Blackthorn’s work as a wise woman, someone who counsels others on matters medical and emotional using the old ways, is all that’s kept her sane for the last few years. Well, that and Grim, the (usually) gentle giant whose simple exterior hides an exceptional mind and heart who’s long been Blackthorn’s protector and friend. But these two can’t heal and move forward from their horrible pasts until they confront Mathuin of Laois, the Chieftain whose corruption and cruelty led to their imprisonment and the destruction of all that Blackthorn held dear.

The development of Blackthorn’s feelings towards Mathuin throughout the series is masterful: when we were first introduced to her, she had a self-destructive and borderline irrational need for vengeance at any cost, but by DEN OF WOLVES her rage had smoldered to a burning hatred and desire to see justice done. The harsh reality is that Blackthorn will never “get over” all that happened because of Mathuin’s misdeeds, but Marillier makes it clear that brighter days are possible. Redemption from the past and hope for the future are two central themes in the series and nowhere is it more visible than in DEN OF WOLVES.

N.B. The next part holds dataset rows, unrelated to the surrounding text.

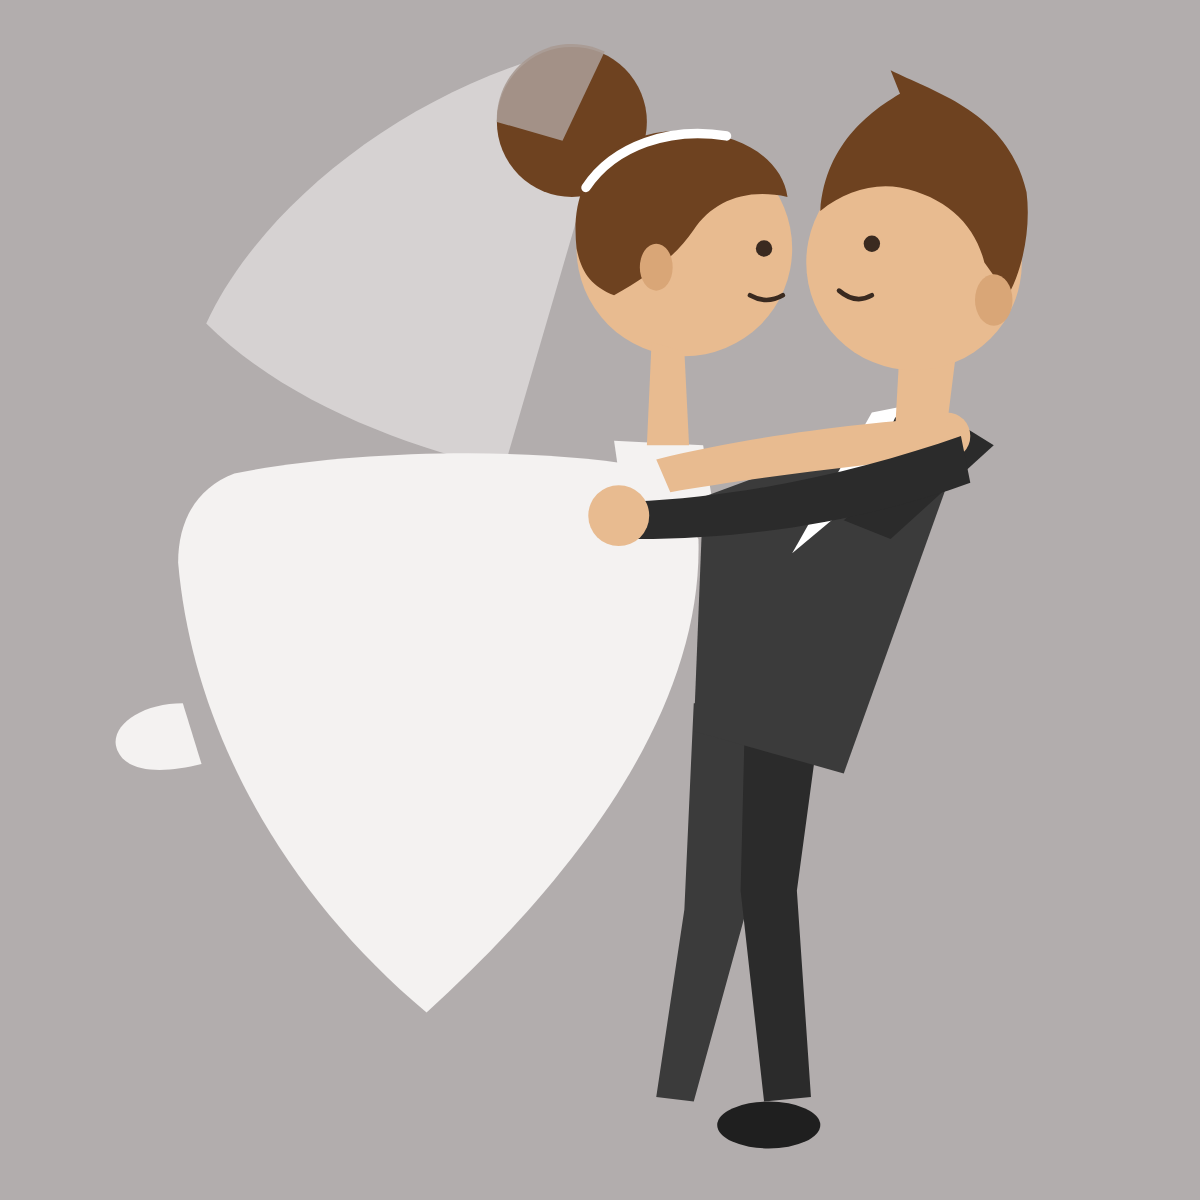
<!DOCTYPE html>
<html lang="en">
<head>
<meta charset="utf-8">
<title>Newlyweds Embrace</title>
<style>
  :root {
    --backdrop: #b2adad;
    --veil: #dcd8d8;
    --veil-shade: #a89a92;
    --hair: #6e4220;
    --skin: #e8bb90;
    --skin-shade: #d9a677;
    --dress: #f4f2f1;
    --dress-shade: #e6e3e2;
    --suit: #3b3b3b;
    --suit-dark: #2b2b2b;
    --shirt: #ffffff;
    --shoe: #1f1f1f;
    --feature: #3a2a20;
  }
  html, body {
    margin: 0;
    padding: 0;
    width: 1200px;
    height: 1200px;
    overflow: hidden;
    background: var(--backdrop);
  }
  .wedding-canvas {
    display: block;
    width: 1200px;
    height: 1200px;
  }
</style>
</head>
<body>
<svg class="wedding-canvas" viewBox="0 0 512 512" xmlns="http://www.w3.org/2000/svg" role="img" aria-label="Groom lifting his bride in an embrace">
  <rect width="512" height="512" fill="var(--backdrop)"/>

  <g id="groom-legs">
    <path d="M296 300 L322 300 L318 390 L296 470 L280 468 L292 388 Z" fill="var(--suit)"/>
    <path d="M318 300 L350 306 L340 380 L346 468 L326 470 L316 380 Z" fill="var(--suit-dark)"/>
    <ellipse cx="328" cy="480" rx="22" ry="10" fill="var(--shoe)"/>
  </g>

  <g id="bride-veil">
    <path d="M240 22 C170 40 110 90 88 138 C120 170 170 190 215 200 L250 80 Z" fill="var(--veil)" opacity="0.85"/>
  </g>

  <g id="bride-dress">
    <path d="M100 202 C150 192 230 190 280 200 L298 230 C300 300 250 370 182 432 C120 380 82 310 76 240 C76 222 84 208 100 202 Z" fill="var(--dress)"/>
    <path d="M78 300 C60 300 46 310 50 320 C54 330 70 330 86 326 Z" fill="var(--dress)"/>
    <path d="M262 188 L300 190 L304 214 L266 216 Z" fill="var(--dress)"/>
  </g>

  <g id="groom-torso">
    <path d="M300 212 L392 178 L408 196 L360 330 L296 312 Z" fill="var(--suit)"/>
    <path d="M372 176 L392 172 L398 186 L338 236 Z" fill="var(--shirt)"/>
    <path d="M382 178 L392 182 L372 200 Z" fill="var(--suit-dark)"/>
    <path d="M408 180 L424 190 L380 230 L360 222 Z" fill="var(--suit-dark)"/>
  </g>

  <g id="bride-arms">
    <path d="M280 196 C320 186 370 180 404 178 L408 194 C370 198 320 204 286 210 Z" fill="var(--skin)"/>
    <circle cx="404" cy="186" r="10" fill="var(--skin)"/>
  </g>

  <g id="groom-arm">
    <path d="M270 214 C320 212 370 200 410 186 L414 206 C370 222 320 230 272 230 Z" fill="var(--suit-dark)"/>
    <circle cx="264" cy="220" r="13" fill="var(--skin)"/>
  </g>

  <g id="bride-head">
    <circle cx="244" cy="52" r="32" fill="var(--hair)"/>
    <path d="M212 52 A32 32 0 0 1 258 22 L240 60 Z" fill="var(--veil-shade)" opacity="0.9"/>
    <circle cx="292" cy="106" r="46" fill="var(--skin)"/>
    <path d="M246 106 C242 70 266 54 296 56 C320 58 334 70 336 84 C318 80 304 86 296 98 C288 110 276 118 262 126 C252 122 248 116 246 106 Z" fill="var(--hair)"/>
    <path d="M250 80 C262 62 286 54 310 58" fill="none" stroke="var(--shirt)" stroke-width="4" stroke-linecap="round"/>
    <ellipse cx="280" cy="114" rx="7" ry="10" fill="var(--skin-shade)"/>
    <circle cx="326" cy="106" r="3.5" fill="var(--feature)"/>
    <path d="M320 126 Q327 130 334 126" fill="none" stroke="var(--feature)" stroke-width="2" stroke-linecap="round"/>
    <path d="M278 146 L292 150 L294 190 L276 190 Z" fill="var(--skin)"/>
  </g>

  <g id="groom-head">
    <path d="M384 146 L408 150 L404 182 L382 182 Z" fill="var(--skin)"/>
    <circle cx="390" cy="112" r="46" fill="var(--skin)"/>
    <path d="M350 90 C352 60 374 46 384 40 L380 30 C400 40 430 48 438 82 C440 98 436 116 430 126 L420 112 C416 96 404 84 384 80 C372 78 360 82 350 90 Z" fill="var(--hair)"/>
    <ellipse cx="424" cy="128" rx="8" ry="11" fill="var(--skin-shade)"/>
    <circle cx="372" cy="104" r="3.5" fill="var(--feature)"/>
    <path d="M358 124 Q365 130 372 126" fill="none" stroke="var(--feature)" stroke-width="2" stroke-linecap="round"/>
  </g>
</svg>
</body>
</html>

For much of DEN OF WOLVES, Blackthorn and Grim are separated, which would normally irritate me (splitting up major characters is one of my least favourite plot devices) but it was crucial for the characters – and the plot. Spending significant time apart forces the pair to confront what it is they really mean to one another while also expanding their influence outside of their community in Winterfalls. When Grim is offered a high paying but secretive job as a builder in Wolf Glen, he takes it despite the distance…but soon realizes that the mysterious Heartwood House he’s been contracted to help build is surrounded by a dark past and long-kept secrets. Soon Blackthorn also sees the evidence of strangeness at Wolf Glen in the form of Cara, a young woman whose affinity for the forest and difficulty with speech has made her something of an outcast.

Of course, Grim’s work and Blackthorn’s new acquaintance are connected, and maybe even influenced by Fae magic. The pair must unravel the mystery quickly if they’re to have any hope of preventing disaster and unearthing the truth about both the Heartwood House and Cara. But when faced with an impossible choice between helping a friend and finally seeing justice done for Mathuin’s actions, what will Blackthorn choose? 

DEN OF WOLVES was everything I could have asked for from the conclusion to the Blackthorn & Grim trilogy, and while I’m sad to see the series end I’m pleased that it goes out on such a high note. As I mentioned, this series is one of my favourites, and I highly recommend it to anyone who likes dark fairy tales like The Bear and the Nightingale. You won’t be disappointed!

Have you read the Blackthorn & Grim series? What’s your favourite fairy tale inspired book? Let me know in the comments!